-- Data for analysis --
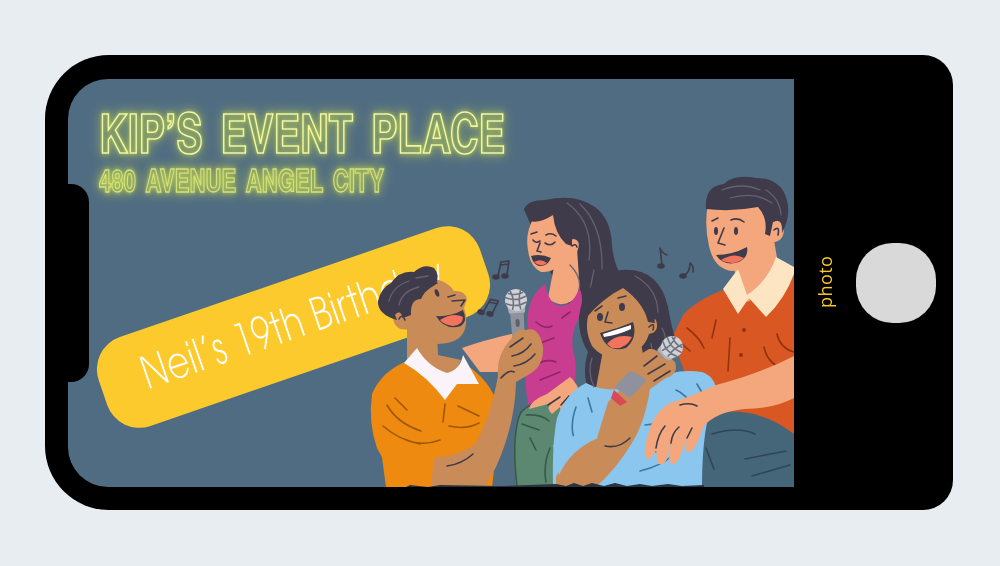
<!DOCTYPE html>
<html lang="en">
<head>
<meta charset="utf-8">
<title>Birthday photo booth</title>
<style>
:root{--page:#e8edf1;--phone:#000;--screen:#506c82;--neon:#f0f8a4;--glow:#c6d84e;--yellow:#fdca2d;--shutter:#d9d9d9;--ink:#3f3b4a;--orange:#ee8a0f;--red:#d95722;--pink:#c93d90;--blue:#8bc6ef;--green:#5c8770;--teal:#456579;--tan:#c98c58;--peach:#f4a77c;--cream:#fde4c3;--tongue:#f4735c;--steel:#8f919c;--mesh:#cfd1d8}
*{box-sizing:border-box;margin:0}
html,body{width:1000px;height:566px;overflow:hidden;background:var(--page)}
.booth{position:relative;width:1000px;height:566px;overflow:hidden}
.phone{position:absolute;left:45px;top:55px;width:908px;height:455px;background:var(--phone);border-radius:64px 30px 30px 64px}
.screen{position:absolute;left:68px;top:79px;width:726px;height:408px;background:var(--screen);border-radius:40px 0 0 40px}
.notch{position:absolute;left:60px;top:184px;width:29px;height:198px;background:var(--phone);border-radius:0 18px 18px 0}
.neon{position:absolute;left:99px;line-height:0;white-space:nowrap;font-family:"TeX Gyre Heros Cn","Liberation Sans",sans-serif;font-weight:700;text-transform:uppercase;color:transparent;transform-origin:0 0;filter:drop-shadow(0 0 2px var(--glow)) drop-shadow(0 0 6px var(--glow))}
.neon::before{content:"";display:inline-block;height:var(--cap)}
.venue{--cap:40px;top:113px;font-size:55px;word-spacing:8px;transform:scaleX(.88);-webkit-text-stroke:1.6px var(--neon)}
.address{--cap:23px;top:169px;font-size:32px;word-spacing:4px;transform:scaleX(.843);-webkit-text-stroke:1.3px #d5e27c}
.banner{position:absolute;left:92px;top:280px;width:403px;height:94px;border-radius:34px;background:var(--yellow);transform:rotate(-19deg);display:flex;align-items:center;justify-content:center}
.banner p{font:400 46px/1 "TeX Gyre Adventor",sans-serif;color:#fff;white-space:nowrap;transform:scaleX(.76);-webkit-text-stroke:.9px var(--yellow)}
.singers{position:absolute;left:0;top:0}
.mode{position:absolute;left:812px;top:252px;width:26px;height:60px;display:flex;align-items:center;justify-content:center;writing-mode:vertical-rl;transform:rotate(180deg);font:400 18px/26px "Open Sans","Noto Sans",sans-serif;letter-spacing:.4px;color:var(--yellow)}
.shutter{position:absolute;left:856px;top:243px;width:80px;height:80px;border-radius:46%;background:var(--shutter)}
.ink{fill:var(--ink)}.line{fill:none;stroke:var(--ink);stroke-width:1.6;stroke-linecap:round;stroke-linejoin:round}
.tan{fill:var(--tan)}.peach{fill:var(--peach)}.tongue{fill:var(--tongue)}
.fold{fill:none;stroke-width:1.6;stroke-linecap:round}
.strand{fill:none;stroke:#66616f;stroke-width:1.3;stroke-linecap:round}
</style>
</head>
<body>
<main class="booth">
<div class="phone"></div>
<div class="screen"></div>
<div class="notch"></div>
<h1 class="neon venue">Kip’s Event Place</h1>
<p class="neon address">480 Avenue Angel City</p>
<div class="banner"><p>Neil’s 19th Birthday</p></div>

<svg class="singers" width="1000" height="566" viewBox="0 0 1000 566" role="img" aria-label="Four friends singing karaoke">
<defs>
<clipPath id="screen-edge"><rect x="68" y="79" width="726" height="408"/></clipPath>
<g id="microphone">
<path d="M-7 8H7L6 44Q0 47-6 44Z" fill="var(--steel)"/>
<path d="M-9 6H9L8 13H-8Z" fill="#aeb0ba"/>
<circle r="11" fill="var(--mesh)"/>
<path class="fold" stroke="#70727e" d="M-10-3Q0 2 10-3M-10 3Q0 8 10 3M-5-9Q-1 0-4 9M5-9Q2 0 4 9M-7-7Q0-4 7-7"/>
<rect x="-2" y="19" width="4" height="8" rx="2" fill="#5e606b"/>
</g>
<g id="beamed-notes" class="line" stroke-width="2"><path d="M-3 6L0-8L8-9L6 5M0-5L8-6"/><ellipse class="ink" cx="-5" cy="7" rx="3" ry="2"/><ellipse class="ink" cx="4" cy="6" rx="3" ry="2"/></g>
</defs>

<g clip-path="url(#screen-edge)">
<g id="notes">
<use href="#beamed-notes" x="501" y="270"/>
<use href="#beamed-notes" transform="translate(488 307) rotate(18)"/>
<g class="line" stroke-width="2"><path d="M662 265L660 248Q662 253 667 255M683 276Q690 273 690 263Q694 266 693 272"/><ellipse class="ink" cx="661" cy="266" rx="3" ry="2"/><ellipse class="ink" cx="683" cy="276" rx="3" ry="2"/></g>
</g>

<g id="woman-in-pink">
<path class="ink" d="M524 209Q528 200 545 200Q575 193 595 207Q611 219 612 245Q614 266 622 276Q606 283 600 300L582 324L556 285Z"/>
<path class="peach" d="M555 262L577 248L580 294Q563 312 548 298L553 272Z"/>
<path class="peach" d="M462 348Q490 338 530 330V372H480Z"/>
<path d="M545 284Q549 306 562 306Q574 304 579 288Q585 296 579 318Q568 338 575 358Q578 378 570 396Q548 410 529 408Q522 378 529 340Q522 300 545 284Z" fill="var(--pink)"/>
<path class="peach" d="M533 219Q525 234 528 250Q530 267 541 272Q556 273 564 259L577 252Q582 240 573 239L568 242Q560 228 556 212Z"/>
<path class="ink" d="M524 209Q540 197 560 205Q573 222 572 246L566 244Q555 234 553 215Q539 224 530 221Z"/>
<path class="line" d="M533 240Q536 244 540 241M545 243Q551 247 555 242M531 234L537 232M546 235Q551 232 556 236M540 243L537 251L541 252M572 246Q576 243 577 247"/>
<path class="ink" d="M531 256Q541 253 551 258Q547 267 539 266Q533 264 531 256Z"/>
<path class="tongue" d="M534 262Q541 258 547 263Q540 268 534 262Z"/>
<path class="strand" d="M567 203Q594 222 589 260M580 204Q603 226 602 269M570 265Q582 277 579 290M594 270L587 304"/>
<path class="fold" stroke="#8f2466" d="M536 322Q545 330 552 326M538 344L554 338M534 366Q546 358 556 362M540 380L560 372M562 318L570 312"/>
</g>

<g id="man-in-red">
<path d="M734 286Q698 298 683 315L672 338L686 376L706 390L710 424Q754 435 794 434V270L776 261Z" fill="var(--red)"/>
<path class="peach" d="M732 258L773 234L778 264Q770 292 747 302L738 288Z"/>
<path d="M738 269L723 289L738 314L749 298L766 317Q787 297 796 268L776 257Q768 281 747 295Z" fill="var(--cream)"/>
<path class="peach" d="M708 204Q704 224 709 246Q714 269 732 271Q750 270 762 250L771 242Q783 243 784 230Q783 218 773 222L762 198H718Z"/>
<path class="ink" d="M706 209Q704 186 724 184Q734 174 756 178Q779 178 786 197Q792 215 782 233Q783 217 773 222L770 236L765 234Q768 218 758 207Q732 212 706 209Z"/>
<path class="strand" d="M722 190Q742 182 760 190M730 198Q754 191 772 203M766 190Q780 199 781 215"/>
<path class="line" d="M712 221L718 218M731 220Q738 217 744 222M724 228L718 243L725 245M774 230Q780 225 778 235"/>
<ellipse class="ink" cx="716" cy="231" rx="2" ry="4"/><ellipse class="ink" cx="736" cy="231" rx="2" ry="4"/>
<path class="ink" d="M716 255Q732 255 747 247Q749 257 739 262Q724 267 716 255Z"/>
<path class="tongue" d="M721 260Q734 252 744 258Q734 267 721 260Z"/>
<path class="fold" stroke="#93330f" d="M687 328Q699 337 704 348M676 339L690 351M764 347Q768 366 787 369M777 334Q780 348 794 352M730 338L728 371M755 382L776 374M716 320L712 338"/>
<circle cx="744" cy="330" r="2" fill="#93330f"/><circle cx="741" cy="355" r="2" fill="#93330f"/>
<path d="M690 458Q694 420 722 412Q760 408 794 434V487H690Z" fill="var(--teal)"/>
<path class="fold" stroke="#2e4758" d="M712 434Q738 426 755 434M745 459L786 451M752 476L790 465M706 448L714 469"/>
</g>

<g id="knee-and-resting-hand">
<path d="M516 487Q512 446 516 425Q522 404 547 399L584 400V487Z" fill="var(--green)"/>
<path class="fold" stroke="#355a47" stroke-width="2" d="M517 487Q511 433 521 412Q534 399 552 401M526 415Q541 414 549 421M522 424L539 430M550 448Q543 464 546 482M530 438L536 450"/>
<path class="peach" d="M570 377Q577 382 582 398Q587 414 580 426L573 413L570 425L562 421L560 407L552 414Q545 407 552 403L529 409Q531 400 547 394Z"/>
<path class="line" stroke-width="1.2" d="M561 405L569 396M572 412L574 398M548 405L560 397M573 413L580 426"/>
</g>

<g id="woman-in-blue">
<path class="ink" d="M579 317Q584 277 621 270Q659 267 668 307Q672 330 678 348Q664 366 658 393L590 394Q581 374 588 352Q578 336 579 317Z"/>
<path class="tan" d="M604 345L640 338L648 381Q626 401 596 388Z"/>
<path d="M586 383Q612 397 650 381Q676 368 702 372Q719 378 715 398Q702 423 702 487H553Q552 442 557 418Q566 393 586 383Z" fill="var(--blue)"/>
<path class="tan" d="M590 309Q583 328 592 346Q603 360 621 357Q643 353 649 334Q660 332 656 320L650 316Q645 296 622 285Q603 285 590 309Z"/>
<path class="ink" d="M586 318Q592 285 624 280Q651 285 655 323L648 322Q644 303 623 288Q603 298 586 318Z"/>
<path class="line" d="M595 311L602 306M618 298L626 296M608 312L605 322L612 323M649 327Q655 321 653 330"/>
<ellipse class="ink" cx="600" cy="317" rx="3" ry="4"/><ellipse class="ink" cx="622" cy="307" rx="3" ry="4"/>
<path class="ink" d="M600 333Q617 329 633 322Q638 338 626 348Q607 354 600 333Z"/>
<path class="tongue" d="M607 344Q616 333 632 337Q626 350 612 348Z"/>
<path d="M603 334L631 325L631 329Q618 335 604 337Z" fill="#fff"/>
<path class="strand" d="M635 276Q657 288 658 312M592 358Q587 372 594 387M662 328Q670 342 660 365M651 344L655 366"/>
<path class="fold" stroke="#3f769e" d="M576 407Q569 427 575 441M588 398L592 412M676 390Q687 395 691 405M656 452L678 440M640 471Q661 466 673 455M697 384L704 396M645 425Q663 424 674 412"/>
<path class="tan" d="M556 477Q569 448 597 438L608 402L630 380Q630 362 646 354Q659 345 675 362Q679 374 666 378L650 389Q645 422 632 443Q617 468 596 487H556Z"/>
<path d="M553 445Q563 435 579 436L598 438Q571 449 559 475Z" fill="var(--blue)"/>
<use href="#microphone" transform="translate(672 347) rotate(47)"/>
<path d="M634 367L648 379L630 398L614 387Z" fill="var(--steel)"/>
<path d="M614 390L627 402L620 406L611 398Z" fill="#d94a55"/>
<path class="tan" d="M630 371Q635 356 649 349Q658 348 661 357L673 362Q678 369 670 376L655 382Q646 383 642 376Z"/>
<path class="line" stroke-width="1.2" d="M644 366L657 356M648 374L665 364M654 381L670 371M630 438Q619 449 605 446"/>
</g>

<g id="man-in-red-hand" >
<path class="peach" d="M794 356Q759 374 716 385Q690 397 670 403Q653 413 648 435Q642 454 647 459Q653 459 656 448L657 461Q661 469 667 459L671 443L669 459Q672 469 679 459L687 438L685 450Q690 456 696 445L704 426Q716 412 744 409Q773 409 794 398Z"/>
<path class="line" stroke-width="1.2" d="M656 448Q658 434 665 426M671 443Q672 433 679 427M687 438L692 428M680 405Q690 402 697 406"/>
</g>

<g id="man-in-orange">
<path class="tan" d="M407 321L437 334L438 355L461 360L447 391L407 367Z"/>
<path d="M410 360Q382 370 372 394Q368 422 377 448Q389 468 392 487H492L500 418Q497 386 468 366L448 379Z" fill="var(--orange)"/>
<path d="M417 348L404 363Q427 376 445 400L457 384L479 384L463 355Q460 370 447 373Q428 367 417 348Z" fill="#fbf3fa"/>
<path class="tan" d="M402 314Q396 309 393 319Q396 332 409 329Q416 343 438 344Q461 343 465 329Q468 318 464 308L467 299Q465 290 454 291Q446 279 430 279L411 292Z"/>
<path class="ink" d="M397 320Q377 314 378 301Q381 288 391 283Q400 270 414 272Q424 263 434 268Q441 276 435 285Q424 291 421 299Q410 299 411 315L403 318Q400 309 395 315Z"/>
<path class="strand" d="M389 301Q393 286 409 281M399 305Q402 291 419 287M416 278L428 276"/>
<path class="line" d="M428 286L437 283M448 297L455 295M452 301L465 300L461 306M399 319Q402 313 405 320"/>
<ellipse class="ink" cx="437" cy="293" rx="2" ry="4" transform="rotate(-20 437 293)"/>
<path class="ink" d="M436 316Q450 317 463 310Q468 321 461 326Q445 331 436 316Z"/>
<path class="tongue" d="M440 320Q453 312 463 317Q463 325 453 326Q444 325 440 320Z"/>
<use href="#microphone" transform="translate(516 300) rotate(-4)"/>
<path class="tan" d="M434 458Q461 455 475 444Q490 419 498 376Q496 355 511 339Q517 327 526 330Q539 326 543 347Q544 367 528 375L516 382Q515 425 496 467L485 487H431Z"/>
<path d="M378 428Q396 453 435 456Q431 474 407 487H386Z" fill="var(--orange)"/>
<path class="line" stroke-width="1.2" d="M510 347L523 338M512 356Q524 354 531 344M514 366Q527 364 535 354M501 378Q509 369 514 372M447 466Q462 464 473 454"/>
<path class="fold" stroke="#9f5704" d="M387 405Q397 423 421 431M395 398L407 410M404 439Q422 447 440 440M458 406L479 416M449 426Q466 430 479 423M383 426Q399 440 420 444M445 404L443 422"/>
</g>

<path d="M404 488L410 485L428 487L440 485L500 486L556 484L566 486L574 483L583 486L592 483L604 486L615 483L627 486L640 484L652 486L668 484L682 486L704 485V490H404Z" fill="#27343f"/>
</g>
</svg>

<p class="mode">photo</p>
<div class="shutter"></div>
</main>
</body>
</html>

-- How to complete this task --
From the records above, extract exactly and only the lines that begin at the line with "255Q732 255 747" and stop after the line with "328Q699 337 704".

-- Worked solution --
<path class="ink" d="M716 255Q732 255 747 247Q749 257 739 262Q724 267 716 255Z"/>
<path class="tongue" d="M721 260Q734 252 744 258Q734 267 721 260Z"/>
<path class="fold" stroke="#93330f" d="M687 328Q699 337 704 348M676 339L690 351M764 347Q768 366 787 369M777 334Q780 348 794 352M730 338L728 371M755 382L776 374M716 320L712 338"/>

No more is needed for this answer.